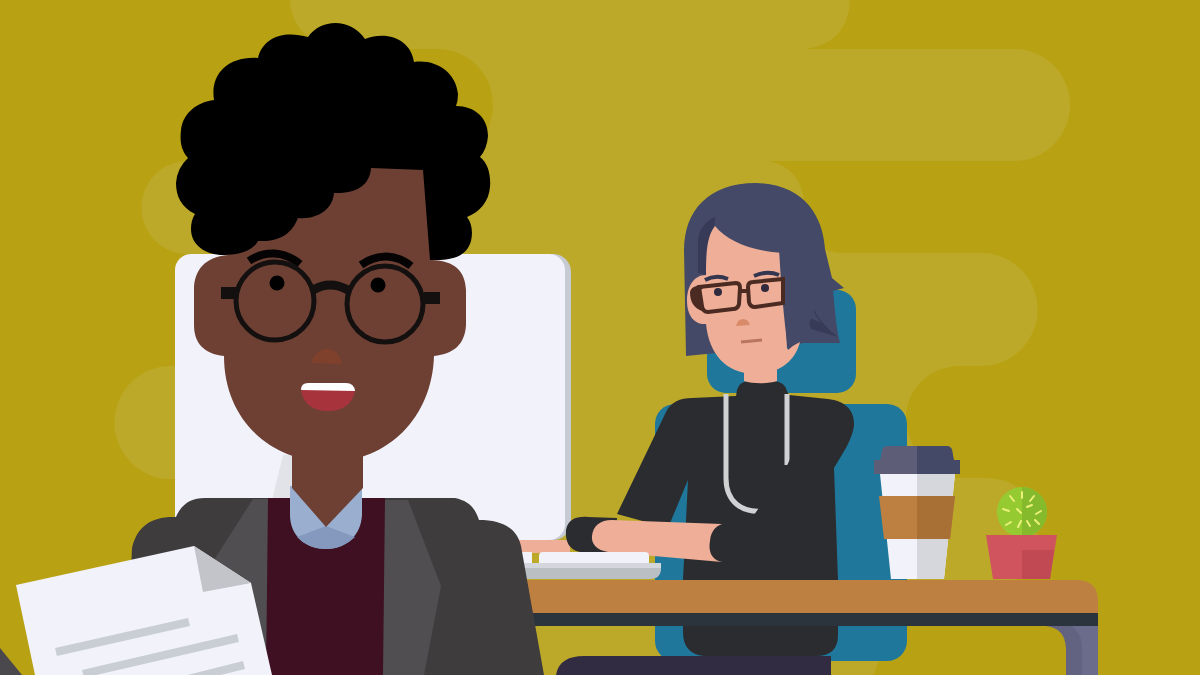
<!DOCTYPE html>
<html lang="en">
<head>
<meta charset="utf-8">
<title>Office conversation</title>
<style>
:root{
  --wall:#b8a214; --cloud:#bda929;
  --chair:#1f789b; --screen:#f2f2fa; --screen-edge:#c6cad2;
  --wood:#bd8040; --wood-dark:#a87035; --rail:#2b343c; --leg:#6b6c8b; --leg-dark:#5a5b78;
  --navy:#434966; --navy-dark:#373b57; --top:#2b2c30; --trousers:#312c41;
  --peach:#eeae97; --peach-dark:#d98a68; --necklace:#d0d1d3; --frame:#4b2a22;
  --brown:#6e4034; --brown-dark:#7f412b; --black:#000; --spec:#14100f;
  --jacket:#3f3c3e; --lapel:#504e50; --jumper:#3e1022; --shirt:#9aaed0; --shirt-dark:#8499bd;
  --paper:#f2f2fa; --fold:#c3c4c9; --rule:#c9ced5;
  --pot:#d0545e; --pot-dark:#b8434f; --cactus:#95cb31; --cactus-dark:#84ba2b;
}
html,body{margin:0;width:1200px;height:675px;overflow:hidden;background:var(--wall)}
svg{display:block}
.cloud{fill:var(--cloud)} .chair{fill:var(--chair)}
.screen{fill:var(--screen)} .screen-edge{fill:var(--screen-edge)}
.wood{fill:var(--wood)} .wood-dark{fill:var(--wood-dark)} .rail{fill:var(--rail)}
.leg{fill:var(--leg)} .leg-dark{fill:var(--leg-dark)}
.navy{fill:var(--navy)} .navy-dark{fill:var(--navy-dark)}
.top{fill:var(--top)} .trousers{fill:var(--trousers)}
.peach{fill:var(--peach)} .peach-dark{fill:var(--peach-dark)}
.necklace{fill:none;stroke:var(--necklace);stroke-width:5}
.frame{fill:none;stroke:var(--frame);stroke-width:4}
.brown{fill:var(--brown)} .brown-dark{fill:var(--brown-dark)} .black{fill:var(--black)}
.spec{fill:none;stroke:var(--spec);stroke-width:5}
.jacket{fill:var(--jacket)} .lapel{fill:var(--lapel)} .jumper{fill:var(--jumper)}
.shirt{fill:var(--shirt)} .shirt-dark{fill:var(--shirt-dark)}
.paper{fill:var(--paper)} .fold{fill:var(--fold)} .rule{stroke:var(--rule);stroke-width:8}
.pot{fill:var(--pot)} .pot-dark{fill:var(--pot-dark)}
.cactus{fill:var(--cactus)} .cactus-dark{fill:var(--cactus-dark)}
.spines{fill:none;stroke:#eaf07a;stroke-width:2;stroke-linecap:round}
</style>
</head>
<body>
<svg width="1200" height="675" viewBox="0 0 1200 675" role="img" aria-label="Two colleagues in an office: one in front holding a document, one typing at a desk behind">
  <rect width="1200" height="675" fill="var(--wall)"/>

  <g id="wall-clouds" class="cloud">
    <path d="M290 0H850C849 28 832 48 802 49H1014A56 56 0 0 1 1014 161H768C792 165 804 184 804 206C804 232 816 253 842 253H981A56.500 56.500 0 0 1 981 366H960C930 366 908 388 906 414C906 446 925 477 960 478H985C1018 478 1037 500 1037 530C1037 565 1015 590 985 590H930C900 592 880 620 880 645C880 656 878 666 873 675H300V479H171A56.500 56.500 0 0 1 171 366H230V254H188A46 46 0 0 1 188 161H437C470 161 493 135 493 105C493 75 470 49 437 49H345C312 48 291 28 290 0Z"/>
  </g>

  <g id="office-chair" class="chair">
    <rect x="707" y="290" width="149" height="103" rx="19"/>
    <rect x="655" y="404" width="252" height="257" rx="20"/>
  </g>

  <g id="monitor">
    <path class="screen-edge" d="M300 254H553A18 18 0 0 1 571 272V522A18 18 0 0 1 553 540H300Z"/>
    <rect class="screen" x="175" y="254" width="390" height="286" rx="16"/>
    <path d="M283 455L272 500H300V455Z" fill="#e2e3e8"/>
  </g>

  <g id="seated-woman">
    <path class="trousers" d="M556 675C558 662 568 656 584 656H831V675Z"/>
    <path class="top" d="M736 396L737 390Q739 382 748 381H774Q785 382 787 391L789 395L828 399C846 401 855 411 854 426C852 440 843 453 834 468L838 580V635Q838 656 816 656H704Q683 654 683 632V580L688 480L668 528L617 514L666 412C671 402 680 398 692 398Z"/>
    <path class="peach" d="M744 350H777V381C768 384 753 384 744 381Z"/>
    <path class="necklace" d="M726 394V478C726 502 742 513 763 511"/>
    <path class="necklace" d="M787 394V465"/>
    <path class="top" d="M785 470L791 457L834 468L790 540L745 528Z"/>
    <path class="peach" d="M514 540H570V553H514Z"/>
    <path class="top" d="M566 530C568 519 577 516 588 517L617 518L615 552H580C569 550 565 541 566 530Z"/>
    <path class="peach" d="M612 520L722 524V562L608 552C596 550 591 543 592 536C593 526 600 520 612 520Z"/>
    <path class="top" d="M785 470L834 468C827 495 814 521 797 537C780 554 756 563 722 562C712 560 708 552 710 541C711 530 717 524 727 523C742 522 754 519 764 510Z"/>

    <g id="woman-head">
      <path class="navy" d="M756 183C804 184 823 216 825 249L832 278L844 288L833 291C835 309 836 328 840 343H803L790 347L706 354L686 356L684 250C684 211 708 183 756 183Z"/>
      <path class="navy-dark" d="M698 273V243C698 231 704 222 715 217L714 231C706 240 706 254 706 275Z"/>
      <path class="navy-dark" d="M811 285C809 307 817 320 838 337L811 329L808 317L821 323C813 313 808 299 811 285Z"/>
      <path class="peach" d="M706 275C706 252 707 236 715 226C728 242 753 251 783 253L787 349L800 342C795 362 778 374 754 374C726 373 709 354 706 324C695 325 687 316 687 301C687 286 694 275 706 275Z"/>
      <path class="navy" d="M779 248L822 243C822 290 815 330 788 350C784 320 781 286 779 248Z"/>
      <path fill="none" stroke="#34364f" stroke-width="4" d="M705 280Q716 274 728 279M754 276Q767 270 779 275"/>
      <path class="frame" d="M699 287L736 283Q740 283 740 288L739 304Q738 309 733 309L708 312Q703 312 702 306ZM748 287Q748 282 753 282L783 279V303L755 307Q750 307 749 302ZM740 291H748"/>
      <path fill="var(--frame)" d="M690 292Q691 287 697 286L706 285L701 290L702 311Q690 307 690 292Z"/>
      <circle cx="718" cy="292" r="4" fill="#2f2a3d"/><circle cx="765" cy="288" r="4" fill="#2f2a3d"/>
      <path class="peach-dark" d="M736 326Q738 319 743 319Q748 319 750 325Z"/>
      <path d="M741 342L762 340" fill="none" stroke="#b9755f" stroke-width="3"/>
    </g>
  </g>

  <g id="desk">
    <path class="wood" d="M500 580H1078Q1098 581 1098 601V613H500Z"/>
    <rect class="rail" x="500" y="613" width="598" height="13"/>
    <path class="leg" d="M1046 626H1098V675H1066V648Q1065 628 1046 626Z"/>
    <path class="leg-dark" d="M1046 626H1072Q1082 634 1082 648V675H1066V648Q1065 628 1046 626Z" opacity=".5"/>
  </g>

  <g id="keyboard">
    <path d="M500 563H661V570Q660 579 650 579H500Z" fill="#b9bfc2"/>
    <path d="M500 563H661V568H500Z" fill="#d3d7dc"/>
    <path class="screen" d="M500 552H532V563H500ZM539 556Q539 552 543 552H645Q649 552 649 556V563H539Z"/>
  </g>

  <g id="coffee-cup">
    <path class="screen" d="M880 474H955L944 579H891Z"/>
    <path fill="#d6d7dc" d="M917 474H955L944 579H917Z"/>
    <path class="wood" d="M879 496H955L950 539H884Z"/>
    <path class="wood-dark" d="M917 496H955L950 539H917Z"/>
    <path fill="#5d5d78" d="M880 461L882 450Q883 446 888 446H946Q951 446 952 450L954 461Z"/>
    <path class="navy" d="M917 446H946Q951 446 952 450L954 461H917Z"/>
    <rect fill="#5d5d78" x="874" y="460" width="86" height="14"/>
    <rect class="navy" x="917" y="460" width="43" height="14"/>
  </g>

  <g id="cactus-pot">
    <circle class="cactus" cx="1022" cy="512" r="25"/>
    <path class="cactus-dark" d="M1022 487A25 25 0 0 1 1022 537Z"/>
    <path class="spines" d="M1010 496L1014 501M1022 492V498M1034 496L1030 501M1003 509L1009 511M1017 509L1021 513M1027 507L1032 505M1041 511L1036 514M1006 525L1011 522M1018 527L1021 521M1030 526L1027 521M1039 524L1035 520"/>
    <path class="pot" d="M986 535H1057L1050 579H993Z"/>
    <path class="pot-dark" d="M1022 550H1054L1050 579H1022Z" opacity=".6"/>
  </g>

  <g id="front-speaker">
    <path fill="#4a484c" d="M0 648L22 675H0Z"/>
    <path class="jacket" d="M126 675L132 548C137 526 152 516 176 517C181 505 190 498 205 498H455C469 501 475 508 479 520C502 520 517 528 521 546L544 675Z"/>
    <path class="lapel" d="M253 499H270V675H205L214 560ZM383 500H408L441 586L424 675H383Z"/>
    <path class="jumper" d="M268 498H385L383 675H266Z"/>
    <path class="shirt" d="M290 486H362V515C361 536 345 549 326 549C306 549 290 536 290 515Z"/>
    <path class="shirt-dark" d="M326 526L355 537Q343 549 326 549Q308 549 297 537Z"/>
    <path class="brown" d="M292 440H363V488L326 527L292 488Z"/>

    <g id="speaker-head">
      <path class="brown" d="M228 255C205 257 194 270 194 290V325C194 343 204 354 224 356C224 420 271 462 330 462C388 461 432 418 434 356C454 354 465 344 466 325V290C465 271 455 261 432 260L430 150H260Z"/>
      <path class="black" d="M226 255C207 256 191 246 191 229Q191 220 195 214C181 207 176 196 176 183Q177 168 188 158C180 149 180 139 181 130C183 113 197 102 214 100C210 75 227 56 258 58C263 37 284 30 308 37C321 18 351 18 365 39C388 30 411 40 414 62C437 59 456 73 458 94Q458 101 456 106C475 106 488 118 488 136Q487 149 480 157C488 163 491 175 490 187C489 201 480 212 467 217C472 223 473 233 471 241C467 255 455 261 430 260L423 170L371 168C370 184 358 194 334 193C333 209 317 220 298 218C292 233 281 242 258 241Q251 254 226 255Z"/>
      <path fill="none" stroke="#050303" stroke-width="8" d="M249 261C265 250 284 251 300 264M361 265C378 253 396 254 411 266"/>
      <g id="round-glasses">
        <circle class="spec" cx="275" cy="301" r="39"/>
        <circle class="spec" cx="385" cy="304" r="38"/>
        <path fill="none" stroke="var(--spec)" stroke-width="9" d="M313 290Q330 280 348 290"/>
        <path fill="var(--spec)" d="M221 287H237V299H221ZM424 292H440V304H424Z"/>
      </g>
      <circle class="black" cx="277" cy="283" r="7.500"/><circle class="black" cx="378" cy="285" r="7.500"/>
      <path class="brown-dark" d="M311 363C314 354 320 349 327 349C335 349 340 355 342 364Z"/>
      <path fill="#a7343d" d="M301 390H355C353 404 343 411 328 411C313 411 303 404 301 390Z"/>
      <path fill="#fff" d="M301 390Q301 383 308 383H346Q354 383 355 391Z"/>
    </g>
  </g>

  <g id="held-document">
    <path class="paper" d="M16 585L194 546L251 583L272 675H35Z"/>
    <path class="fold" d="M194 546L251 583L203 592Z"/>
    <path class="rule" d="M56 652L189 622M83 674L238 638M160 686L244 665"/>
  </g>
</svg>
</body>
</html>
* * *
> WORK TO COMPLETE
Working from the data above, extract solely the lines from the one containing "530C568 519 577" through the one containing "470L834 468C827 495", exactly as they appear, both included.

> SOLUTION TO THIS EXERCISE
    <path class="top" d="M566 530C568 519 577 516 588 517L617 518L615 552H580C569 550 565 541 566 530Z"/>
    <path class="peach" d="M612 520L722 524V562L608 552C596 550 591 543 592 536C593 526 600 520 612 520Z"/>
    <path class="top" d="M785 470L834 468C827 495 814 521 797 537C780 554 756 563 722 562C712 560 708 552 710 541C711 530 717 524 727 523C742 522 754 519 764 510Z"/>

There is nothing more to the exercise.